———. 2017. “How Much Metadata is Practical?” Hanging Together: The OCLC Research Blog, 24 November 2017. https://hangingtogether.org/?p=6328. With the increasing availability of online metadata, we are seeing metadata added to discovery environments representing objects of widely varying granularity. Ensuring optimal search results in an environment where metadata from varying sources with differing models of granularity and extensiveness poses challenges for catalogers and metadata managers.
———. 2017. “Use Cases for Local Identifiers.” Hanging Together: The OCLC Research Blog, 5 May 2017. https://hangingtogether.org/?p=5938. This post summarizes use cases for maintaining local authority files, the barriers to contributing local authority records to NACO or national authority files, the trade-offs of minting local identifiers, and possible alternative approaches to sharing information about entities gathered currently only on the local level.

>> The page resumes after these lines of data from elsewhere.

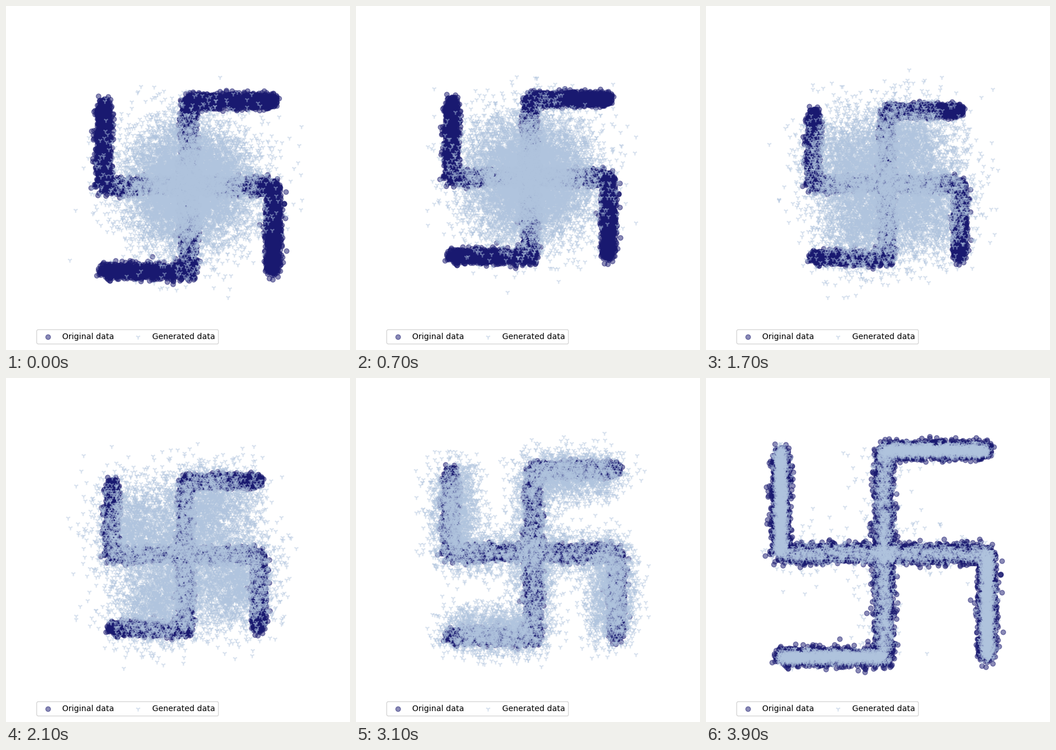
Animation of 600x600 px, one loop 4 s. Source, as a matplotlib script:

```python
import numpy as np
import matplotlib.pyplot as plt
from matplotlib.animation import FuncAnimation

SIZE, FRAMES, INTERVAL = 600, 40, 100
COUNT = 10000
CENTRE = np.array([310, 306])
BOX_MIN, BOX_MAX = (96, 93), (519, 514)
rng = np.random.default_rng(7)


def sample_shape(n, outer_share, inner_spread, outer_spread):
    """Points along four bent arms, each a quarter turn from the last."""
    s = rng.random(n)
    outer = rng.random(n) < outer_share
    x = np.where(outer, s, 0)
    y = np.where(outer, -1, -s)
    turn = rng.integers(0, 4, n)
    for k in range(1, 4):
        x, y = np.where(turn >= k, -y, x), np.where(turn >= k, x, y)
    spread = np.where(outer, outer_spread, inner_spread)[:, None]
    points = np.column_stack([x, y]) + spread * rng.normal(size=(n, 2))
    return points, outer


data, _ = sample_shape(COUNT, 0.5, 0.044, 0.044)
goal, outer = sample_shape(COUNT, 0.7, 0.043, 0.032)
noise_a, noise_b = rng.normal(size=(2, COUNT, 2))
# A few points of the inner arms never settle fully.
stray = ~outer & (rng.random(COUNT) < 0.09)
floor = np.where(stray, 0.17, 0)[:, None]


def to_pixels(points, t):
    """The view first widens, then closes in, with a fading sway."""
    half = 148 - 65 * t + 97 * t**3
    sway = 9 * (1 - t) * np.cos(4 * np.pi * t + 0.47)
    return CENTRE + sway + half * points


def generated(i, t):
    pull = np.sin(np.pi / 2 * t) ** 1.2
    level = 0.37 * max(np.cos(np.pi / 2 * t), 0) ** 0.8
    phase = 0.3 * i
    noise = np.cos(phase) * noise_a + np.sin(phase) * noise_b
    p = to_pixels(pull * goal + np.maximum(level, floor) * noise, t)
    inside = ((p >= BOX_MIN) & (p <= BOX_MAX)).all(axis=1)
    return p[inside]


fig = plt.figure(figsize=(SIZE / 100, SIZE / 100), dpi=100,
                 facecolor="white")
ax = fig.add_axes([0, 0, 1, 1])
ax.set_xlim(0, SIZE)
ax.set_ylim(SIZE, 0)
ax.axis("off")

dots = ax.scatter([], [], color="midnightblue", alpha=0.5,
                  label="Original data")
marks = ax.scatter([], [], color="lightsteelblue", alpha=0.5, marker="1",
                   label="Generated data")
ax.legend(loc="upper right", bbox_to_anchor=(370.3, 564), borderaxespad=0,
          bbox_transform=ax.transData, ncol=2)


def update(i):
    t = i / (FRAMES - 1)
    dots.set_offsets(to_pixels(data, t))
    marks.set_offsets(generated(i, t))
    return dots, marks


anim = FuncAnimation(fig, update, frames=FRAMES, interval=INTERVAL,
                     repeat=True, repeat_delay=0)
plt.show()
```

———. 2016. “Metadata Reconciliation.” Hanging Together: The OCLC Research Blog, 28 September 2016. https://hangingtogether.org/?p=5710. Many libraries are performing metadata reconciliation work, such as searching matching terms from linked data sources and replacing strings in metadata records with URIs or storing URIs, as a necessary first step toward the linked data environment or as part of metadata enhancement work.
———. 2015. “Getting Identifiers Created for Legacy Names.” Hanging Together: The OCLC Research Blog, 30 October 2015. https://hangingtogether.org/?p=5463. The LC/NACO name authority file contains only 30% of the total names reflected in WorldCat’s bibliographic record access points. The library community has become aware of the importance of getting persistent identifiers created for all names. These identifiers are crucial for the transition to linked data. Transitioning to the Next Generation of Metadata: Annotated Bibliography 3

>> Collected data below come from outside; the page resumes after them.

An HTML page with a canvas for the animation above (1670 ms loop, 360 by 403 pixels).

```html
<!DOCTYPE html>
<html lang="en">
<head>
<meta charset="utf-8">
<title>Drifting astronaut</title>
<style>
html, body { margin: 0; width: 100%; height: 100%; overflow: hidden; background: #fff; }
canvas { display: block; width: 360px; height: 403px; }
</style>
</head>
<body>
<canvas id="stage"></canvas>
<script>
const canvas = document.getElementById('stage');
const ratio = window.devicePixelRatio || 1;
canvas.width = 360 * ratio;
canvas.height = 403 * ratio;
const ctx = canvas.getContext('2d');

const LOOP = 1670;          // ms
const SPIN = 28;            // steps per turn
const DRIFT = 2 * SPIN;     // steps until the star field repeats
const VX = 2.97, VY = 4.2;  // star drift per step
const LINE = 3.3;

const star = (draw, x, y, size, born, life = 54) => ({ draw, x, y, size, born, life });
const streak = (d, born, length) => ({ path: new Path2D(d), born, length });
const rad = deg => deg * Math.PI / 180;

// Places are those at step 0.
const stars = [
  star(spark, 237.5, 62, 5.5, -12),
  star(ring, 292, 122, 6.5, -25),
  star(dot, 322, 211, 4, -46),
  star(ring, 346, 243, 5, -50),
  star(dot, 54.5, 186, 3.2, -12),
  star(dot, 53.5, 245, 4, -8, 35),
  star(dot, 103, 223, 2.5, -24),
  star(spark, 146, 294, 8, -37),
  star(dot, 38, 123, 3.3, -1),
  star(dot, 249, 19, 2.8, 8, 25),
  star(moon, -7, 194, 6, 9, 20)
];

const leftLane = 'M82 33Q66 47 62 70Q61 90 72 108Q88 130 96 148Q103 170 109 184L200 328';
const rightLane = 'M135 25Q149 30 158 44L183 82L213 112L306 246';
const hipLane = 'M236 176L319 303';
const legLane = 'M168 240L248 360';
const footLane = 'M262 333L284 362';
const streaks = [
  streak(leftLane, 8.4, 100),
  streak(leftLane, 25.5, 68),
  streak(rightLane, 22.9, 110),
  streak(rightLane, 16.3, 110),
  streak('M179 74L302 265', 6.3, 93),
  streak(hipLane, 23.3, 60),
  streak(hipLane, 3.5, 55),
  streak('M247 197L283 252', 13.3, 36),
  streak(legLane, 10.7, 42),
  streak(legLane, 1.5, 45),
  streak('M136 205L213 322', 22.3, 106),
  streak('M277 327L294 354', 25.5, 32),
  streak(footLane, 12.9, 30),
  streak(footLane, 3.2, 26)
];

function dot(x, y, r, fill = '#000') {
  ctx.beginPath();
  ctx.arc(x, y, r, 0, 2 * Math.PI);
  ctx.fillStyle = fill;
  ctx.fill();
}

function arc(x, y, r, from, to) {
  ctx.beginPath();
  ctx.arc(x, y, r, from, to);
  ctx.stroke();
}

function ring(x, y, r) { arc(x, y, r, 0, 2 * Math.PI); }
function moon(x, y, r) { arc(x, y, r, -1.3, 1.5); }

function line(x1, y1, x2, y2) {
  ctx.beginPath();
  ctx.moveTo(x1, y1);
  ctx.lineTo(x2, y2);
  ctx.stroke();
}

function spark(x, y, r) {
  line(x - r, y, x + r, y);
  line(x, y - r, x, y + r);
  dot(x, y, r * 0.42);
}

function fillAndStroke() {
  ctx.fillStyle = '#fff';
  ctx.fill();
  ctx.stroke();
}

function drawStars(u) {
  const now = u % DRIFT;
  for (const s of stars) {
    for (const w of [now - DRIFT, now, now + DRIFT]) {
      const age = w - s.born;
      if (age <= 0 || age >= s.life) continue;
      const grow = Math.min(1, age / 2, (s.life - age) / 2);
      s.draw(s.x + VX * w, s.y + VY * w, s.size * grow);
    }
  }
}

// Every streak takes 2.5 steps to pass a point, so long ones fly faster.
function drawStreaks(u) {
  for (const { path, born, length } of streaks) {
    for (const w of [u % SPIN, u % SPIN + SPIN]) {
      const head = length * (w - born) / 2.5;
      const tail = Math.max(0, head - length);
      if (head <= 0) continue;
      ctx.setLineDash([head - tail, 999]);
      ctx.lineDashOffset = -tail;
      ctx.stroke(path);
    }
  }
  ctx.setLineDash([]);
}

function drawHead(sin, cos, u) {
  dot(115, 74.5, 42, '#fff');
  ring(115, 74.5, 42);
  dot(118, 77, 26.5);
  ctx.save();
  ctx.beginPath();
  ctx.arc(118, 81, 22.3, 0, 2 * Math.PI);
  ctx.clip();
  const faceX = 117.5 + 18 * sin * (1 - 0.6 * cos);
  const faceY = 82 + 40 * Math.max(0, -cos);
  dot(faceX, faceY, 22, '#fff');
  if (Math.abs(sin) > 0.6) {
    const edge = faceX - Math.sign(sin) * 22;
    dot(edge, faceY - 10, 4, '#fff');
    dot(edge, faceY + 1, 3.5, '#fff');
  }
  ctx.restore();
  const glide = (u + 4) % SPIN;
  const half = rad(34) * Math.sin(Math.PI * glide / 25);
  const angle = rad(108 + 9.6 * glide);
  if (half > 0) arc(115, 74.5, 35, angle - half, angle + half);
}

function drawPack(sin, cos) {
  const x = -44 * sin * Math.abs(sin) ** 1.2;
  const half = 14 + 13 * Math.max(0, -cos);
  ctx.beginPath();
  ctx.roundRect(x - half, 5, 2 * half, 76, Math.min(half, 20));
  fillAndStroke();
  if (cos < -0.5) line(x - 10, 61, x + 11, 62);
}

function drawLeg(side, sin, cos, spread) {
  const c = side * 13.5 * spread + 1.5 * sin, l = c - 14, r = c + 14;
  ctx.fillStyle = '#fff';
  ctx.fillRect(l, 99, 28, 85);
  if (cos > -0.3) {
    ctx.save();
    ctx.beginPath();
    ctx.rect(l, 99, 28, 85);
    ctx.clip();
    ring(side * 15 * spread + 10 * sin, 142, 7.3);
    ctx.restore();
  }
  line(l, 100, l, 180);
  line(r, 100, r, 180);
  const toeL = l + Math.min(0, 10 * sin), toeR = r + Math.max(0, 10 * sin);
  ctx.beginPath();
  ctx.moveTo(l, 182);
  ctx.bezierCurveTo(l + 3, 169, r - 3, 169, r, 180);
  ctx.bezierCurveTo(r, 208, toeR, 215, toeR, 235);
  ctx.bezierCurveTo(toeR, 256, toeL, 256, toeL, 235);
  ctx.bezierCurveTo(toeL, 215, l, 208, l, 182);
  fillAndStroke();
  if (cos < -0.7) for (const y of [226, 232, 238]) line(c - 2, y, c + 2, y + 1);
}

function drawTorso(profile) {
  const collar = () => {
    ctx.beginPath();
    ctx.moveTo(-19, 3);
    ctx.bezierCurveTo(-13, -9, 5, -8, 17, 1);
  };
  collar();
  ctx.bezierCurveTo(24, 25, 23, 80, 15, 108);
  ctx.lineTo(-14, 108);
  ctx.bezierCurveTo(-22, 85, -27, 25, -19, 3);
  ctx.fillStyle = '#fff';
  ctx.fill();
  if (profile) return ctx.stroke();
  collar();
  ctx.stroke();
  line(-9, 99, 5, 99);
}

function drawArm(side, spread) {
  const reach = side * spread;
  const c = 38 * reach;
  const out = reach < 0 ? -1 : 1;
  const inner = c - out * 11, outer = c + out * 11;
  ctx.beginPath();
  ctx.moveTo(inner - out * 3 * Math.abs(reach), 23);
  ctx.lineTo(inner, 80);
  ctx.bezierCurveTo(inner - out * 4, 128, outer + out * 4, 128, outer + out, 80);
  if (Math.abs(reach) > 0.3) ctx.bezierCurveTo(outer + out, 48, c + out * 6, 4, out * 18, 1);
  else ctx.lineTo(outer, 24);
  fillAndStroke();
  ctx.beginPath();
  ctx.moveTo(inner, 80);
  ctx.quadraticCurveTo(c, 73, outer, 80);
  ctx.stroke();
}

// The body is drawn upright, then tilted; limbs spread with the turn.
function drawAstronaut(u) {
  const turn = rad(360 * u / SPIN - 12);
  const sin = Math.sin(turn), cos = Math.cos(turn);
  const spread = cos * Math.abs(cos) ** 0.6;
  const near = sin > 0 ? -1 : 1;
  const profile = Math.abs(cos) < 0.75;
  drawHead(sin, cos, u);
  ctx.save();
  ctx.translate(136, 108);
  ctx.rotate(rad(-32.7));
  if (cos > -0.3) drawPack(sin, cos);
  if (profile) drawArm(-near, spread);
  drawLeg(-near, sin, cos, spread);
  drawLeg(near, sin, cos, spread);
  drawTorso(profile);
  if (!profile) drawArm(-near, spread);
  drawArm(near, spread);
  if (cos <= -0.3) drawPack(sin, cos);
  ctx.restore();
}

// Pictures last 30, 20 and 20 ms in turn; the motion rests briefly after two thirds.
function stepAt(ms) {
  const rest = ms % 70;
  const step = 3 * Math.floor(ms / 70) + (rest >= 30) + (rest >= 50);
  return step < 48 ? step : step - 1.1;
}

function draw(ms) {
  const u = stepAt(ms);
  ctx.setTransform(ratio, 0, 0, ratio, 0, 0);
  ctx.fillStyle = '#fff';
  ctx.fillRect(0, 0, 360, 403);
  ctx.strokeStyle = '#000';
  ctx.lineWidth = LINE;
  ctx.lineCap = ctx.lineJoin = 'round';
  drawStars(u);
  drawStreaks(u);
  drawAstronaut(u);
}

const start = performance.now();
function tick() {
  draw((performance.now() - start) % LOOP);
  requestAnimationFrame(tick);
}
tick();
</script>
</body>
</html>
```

———. 2015. “Persistent Identifiers for Local Collections.” Hanging Together: The OCLC Research Blog, 27 October 2015. https://hangingtogether.org/?p=5445. Information professionals want to repurpose, present, and connect the data they have created and curated using various standards and practices. Persistent identifiers— unchanging over time and independent of where the object is or will be stored—help collections become accessible globally and can be shared and reused. This blog post summarizes the issues that need to be addressed for identifiers to be more widely adopted.
———. 2013. “Irreconcilable Differences? Name Authority Control and Humanities Scholarship.” Hanging Together: The OCLC Research Blog, 27 March 2013. https://hangingtogether. org/?p=2621. This blog post discusses the shared values and differences between humanities scholars and librarians in dealing with names appearing in historical research. Although humanities scholars appreciate the work librarians invest in authority files, they eschew the requirement for a “preferred name” and need to know the provenance of each form of name.